**What needs to be done**
Using the listing below, retype exactly the lines starting at the one with "0C192 15 201" and ending at the one with "19C247 31 247", and include both.

**Stored data**
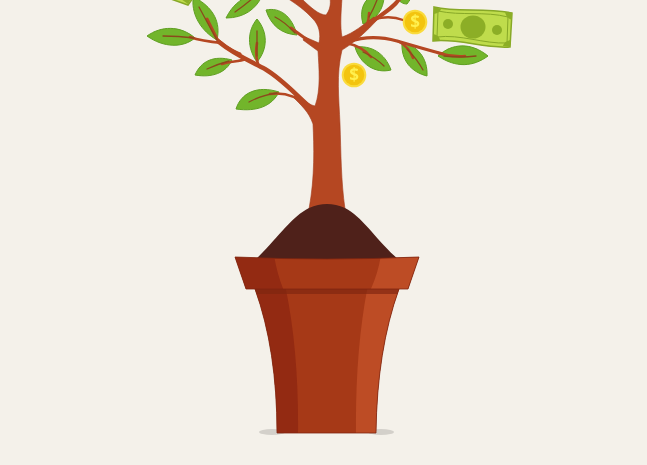
<!DOCTYPE html>
<html lang="en">
<head>
<meta charset="utf-8">
<title>Money tree</title>
<style>
:root {
  --paper: #f4f1ea;
  --bark: #b54722;
  --bark-dark: #a33c1b;
  --leaf: #72b52b;
  --leaf-dark: #5f9f22;
  --vein: #8a4a1c;
  --soil: #4f211a;
  --pot-shade: #932a12;
  --pot-mid: #a63917;
  --pot-light: #bd4c25;
  --pot-line: #7f2510;
  --coin: #f3c40f;
  --coin-rim: #fadb3c;
  --coin-sign: #fff04f;
  --note: #bfdc4c;
  --note-edge: #87a827;
  --note-mark: #8cae26;
  --shadow: #d3d0ca;
}
html, body { margin: 0; height: 100%; overflow: hidden; background: var(--paper); }
.money-tree { display: block; width: 647px; height: 465px; background: var(--paper); }
.leaf-blade { fill: var(--leaf); stroke: var(--leaf-dark); stroke-width: 1; }
.leaf-vein { fill: none; stroke: var(--vein); stroke-width: 1.3; stroke-linecap: round; }
.trunk { fill: var(--bark); stroke: var(--bark-dark); stroke-width: .6; }
.twigs { fill: none; stroke: var(--bark); stroke-linecap: round; stroke-linejoin: round; }
.coin-sign { font: 700 17px "Open Sans", "Noto Sans", sans-serif; fill: var(--coin-sign); text-anchor: middle; }
</style>
</head>
<body>
<svg class="money-tree" viewBox="0 0 647 465" role="img" aria-label="Tree in a terracotta pot growing coins and banknotes">
  <defs>
    <g id="coin">
      <circle r="12.3" fill="var(--coin-rim)"/>
      <circle r="10.3" fill="var(--coin)"/>
      <text class="coin-sign" y="6">$</text>
    </g>
    <clipPath id="pot-body"><path d="M255 289H399Q377 350 376 433H277Q277 350 255 289Z"/></clipPath>
    <clipPath id="pot-rim"><path d="M235 257Q327 261 419 257L408 289H246Z"/></clipPath>
  </defs>

  <g id="ground-shadow" fill="var(--shadow)">
    <ellipse cx="272" cy="432" rx="13" ry="3"/>
    <ellipse cx="381" cy="432" rx="13" ry="3"/>
  </g>

  <g id="leaves">
    <g id="leaves-left">
      <path class="leaf-blade" d="M147 36C161 26 180 25 195 38C183 48 164 48 147 36Z"/>
      <path class="leaf-blade" d="M193 0C192 15 201 31 217 40C221 22 213 9 199 0V-4Z"/>
      <path class="leaf-blade" d="M195 75C201 61 214 55 232 60C226 73 212 78 195 75Z"/>
      <path class="leaf-blade" d="M257 19C247 31 247 48 257 62C268 49 268 32 257 19Z"/>
      <path class="leaf-blade" d="M236 109C241 93 257 85 279 92C272 106 257 112 236 109Z"/>
      <path class="leaf-blade" d="M226 18C232 6 240 -1 250 -4L262 -4C256 9 244 18 226 18Z"/>
      <path class="leaf-blade" d="M266 10C280 7 292 16 297 35C282 34 271 26 266 10Z"/>
    </g>
    <g id="leaves-right">
      <path class="leaf-blade" d="M363 24C359 10 364 0 373 -5L384 -4C384 9 376 20 363 24Z"/>
      <path class="leaf-blade" d="M355 47C371 45 385 53 391 70C375 74 360 64 355 47Z"/>
      <path class="leaf-blade" d="M402 43C417 45 428 58 427 76C411 72 401 60 402 43Z"/>
      <path class="leaf-blade" d="M438 56C452 43 471 42 488 56C473 67 456 68 438 56Z"/>
      <path class="leaf-blade" d="M397 -3C399 2 403 4 407 4L412 -3Z"/>
    </g>
  </g>

  <g id="tree">
    <path class="trunk" d="M309 209C315 177 314 145 313 124C309 112 301 105 293 97L297 94C304 101 310 105 315 106C321 90 319 68 318 51L303 40L305 37L319 43C321 34 319 25 313 19C305 10 296 4 287 -2H301C310 7 319 15 326 15C330 10 331 4 330 -2H342C341 13 340 26 342 37C354 33 364 24 374 17L377 20C368 30 354 43 342 50C336 74 339 99 340 124C341 153 341 181 345 209Z"/>
    <g class="twigs">
      <path stroke-width="4.5" d="M311 108C295 94 282 79 265 69C252 62 235 55 219 42"/>
      <path stroke-width="3" d="M240 54C233 51 225 48 217 39L207 19"/>
      <path stroke-width="2.6" d="M222 43C211 42 201 41 190 37M246 59C238 62 231 61 222 64M258 64Q255 55 257 43M310 107Q291 91 270 94"/>
      <path stroke-width="3" d="M320 47C309 42 302 36 291 28"/>
      <path stroke-width="4" d="M345 44C357 37 365 26 377 18C387 11 395 6 400 -2"/>
      <path stroke-width="3.2" d="M349 42C365 36 382 37 397 41C414 46 428 50 443 54"/>
      <path stroke-width="2.4" d="M438 53Q452 57 465 56M398 41Q409 47 413 58M346 43Q362 46 371 57M360 35Q369 26 369 13M374 19Q391 15 403 20"/>
    </g>
    <g class="leaf-vein">
      <path d="M163 36Q179 36 194 38M199 7Q207 22 217 40M207 69Q218 64 229 61M257 31V56M249 102Q262 95 277 93M235 12Q245 5 253 -2M275 17Q285 22 295 33M369 17Q374 8 377 0M363 52Q376 58 384 66M407 49Q417 59 423 70M444 56Q460 58 476 56"/>
    </g>
  </g>

  <g id="banknotes">
    <path fill="var(--note)" stroke="var(--note-edge)" stroke-width="1.5" d="M434 7C458 13 484 7 512 13L510 47C484 49 459 38 433 41Z"/>
    <path fill="none" stroke="var(--note-edge)" stroke-width="1" d="M438 11C461 16 485 11 508 17L507 43C484 44 460 34 437 37Z"/>
    <g fill="var(--note-mark)">
      <ellipse cx="473" cy="27" rx="12.5" ry="11.5"/>
      <circle cx="448" cy="24" r="5"/>
      <circle cx="497" cy="30" r="5"/>
      <path d="M434 7L441 9Q440 13 434 14ZM512 13L505 12Q506 18 512 20ZM433 41L440 40Q439 35 433 34ZM510 47L503 46Q504 41 511 40Z"/>
    </g>
    <path fill="var(--note)" stroke="var(--note-edge)" stroke-width="1.5" d="M168 -2L188 5L193 -2Z"/>
    <path fill="var(--note-mark)" d="M181 -1L188 4L191 -1Z"/>
  </g>

  <g id="coins">
    <use href="#coin" x="415" y="22"/>
    <use href="#coin" x="354" y="75"/>
  </g>

  <path id="soil" fill="var(--soil)" d="M255 260C278 238 291 217 309 208Q327 200 345 208C363 217 376 240 399 260Z"/>

  <g id="pot">
    <g clip-path="url(#pot-body)">
      <rect x="250" y="285" width="155" height="150" fill="var(--pot-mid)"/>
      <path fill="var(--pot-shade)" d="M250 285H285Q299 350 298 435H250Z"/>
      <path fill="var(--pot-light)" d="M368 285H405V435H356Q355 350 368 285Z"/>
      <path fill="var(--pot-line)" opacity=".65" d="M250 287H405V294H250Z"/>
    </g>
    <path fill="none" stroke="var(--pot-line)" stroke-width=".8" d="M255 289Q277 350 277 433H376Q377 350 399 289"/>
    <g clip-path="url(#pot-rim)">
      <rect x="233" y="255" width="188" height="36" fill="var(--pot-mid)"/>
      <path fill="var(--pot-shade)" d="M233 255H274Q277 274 284 291H233Z"/>
      <path fill="var(--pot-light)" d="M381 255H421V291H370Q378 274 381 255Z"/>
    </g>
    <path fill="none" stroke="var(--pot-line)" stroke-width=".8" d="M235 257Q327 261 419 257L408 289H246Z"/>
  </g>
</svg>
</body>
</html>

**Completed exercise**
      <path class="leaf-blade" d="M193 0C192 15 201 31 217 40C221 22 213 9 199 0V-4Z"/>
      <path class="leaf-blade" d="M195 75C201 61 214 55 232 60C226 73 212 78 195 75Z"/>
      <path class="leaf-blade" d="M257 19C247 31 247 48 257 62C268 49 268 32 257 19Z"/>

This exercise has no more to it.